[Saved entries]
================
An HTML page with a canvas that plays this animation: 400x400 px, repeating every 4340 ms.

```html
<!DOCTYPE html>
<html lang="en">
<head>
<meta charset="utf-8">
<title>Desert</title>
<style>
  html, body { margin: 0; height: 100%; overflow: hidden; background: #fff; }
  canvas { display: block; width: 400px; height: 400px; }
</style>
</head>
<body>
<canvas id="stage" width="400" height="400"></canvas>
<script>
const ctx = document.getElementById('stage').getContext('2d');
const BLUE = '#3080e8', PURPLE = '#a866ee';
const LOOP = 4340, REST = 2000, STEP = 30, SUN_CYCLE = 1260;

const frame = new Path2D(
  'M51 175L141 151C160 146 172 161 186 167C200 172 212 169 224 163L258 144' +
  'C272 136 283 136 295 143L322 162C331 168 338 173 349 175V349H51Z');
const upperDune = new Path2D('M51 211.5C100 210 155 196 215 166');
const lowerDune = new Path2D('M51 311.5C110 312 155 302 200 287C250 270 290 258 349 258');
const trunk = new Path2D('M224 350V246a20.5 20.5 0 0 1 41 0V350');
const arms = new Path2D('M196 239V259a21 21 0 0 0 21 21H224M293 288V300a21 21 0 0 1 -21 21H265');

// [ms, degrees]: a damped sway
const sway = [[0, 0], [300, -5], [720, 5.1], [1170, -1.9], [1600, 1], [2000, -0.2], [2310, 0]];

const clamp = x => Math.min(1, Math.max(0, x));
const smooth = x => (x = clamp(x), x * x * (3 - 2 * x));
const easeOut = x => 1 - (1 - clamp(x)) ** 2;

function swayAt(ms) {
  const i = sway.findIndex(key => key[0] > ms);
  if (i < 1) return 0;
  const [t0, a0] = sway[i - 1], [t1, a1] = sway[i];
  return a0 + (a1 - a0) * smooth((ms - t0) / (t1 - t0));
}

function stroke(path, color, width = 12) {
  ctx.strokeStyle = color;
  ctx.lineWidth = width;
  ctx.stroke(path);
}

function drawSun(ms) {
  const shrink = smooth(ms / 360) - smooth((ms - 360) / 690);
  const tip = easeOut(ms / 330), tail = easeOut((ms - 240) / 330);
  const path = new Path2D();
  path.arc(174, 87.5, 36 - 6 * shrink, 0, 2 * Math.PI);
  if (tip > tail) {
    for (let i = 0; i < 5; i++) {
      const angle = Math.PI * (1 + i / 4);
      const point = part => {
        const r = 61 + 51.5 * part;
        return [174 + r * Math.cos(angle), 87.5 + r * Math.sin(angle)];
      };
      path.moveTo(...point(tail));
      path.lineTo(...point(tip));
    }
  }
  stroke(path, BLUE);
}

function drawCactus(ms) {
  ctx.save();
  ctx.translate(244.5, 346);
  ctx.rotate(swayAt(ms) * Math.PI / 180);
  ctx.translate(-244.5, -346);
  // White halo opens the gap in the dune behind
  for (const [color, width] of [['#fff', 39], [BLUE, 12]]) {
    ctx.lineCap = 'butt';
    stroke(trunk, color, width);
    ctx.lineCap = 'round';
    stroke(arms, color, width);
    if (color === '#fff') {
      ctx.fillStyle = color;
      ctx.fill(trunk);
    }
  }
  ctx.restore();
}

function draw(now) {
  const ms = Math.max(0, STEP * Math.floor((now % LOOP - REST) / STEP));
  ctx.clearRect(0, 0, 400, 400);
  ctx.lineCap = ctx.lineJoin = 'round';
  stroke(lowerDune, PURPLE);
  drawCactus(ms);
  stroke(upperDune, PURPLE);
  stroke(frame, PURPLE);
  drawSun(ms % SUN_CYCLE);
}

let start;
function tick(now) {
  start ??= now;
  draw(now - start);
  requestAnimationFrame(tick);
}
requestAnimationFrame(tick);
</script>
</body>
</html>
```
================
Exercise objective: Among the lines above, find those containing the word "PURPLE" and copy each.

Solved problem:
const BLUE = '#3080e8', PURPLE = '#a866ee';
  stroke(lowerDune, PURPLE);
  stroke(upperDune, PURPLE);
  stroke(frame, PURPLE);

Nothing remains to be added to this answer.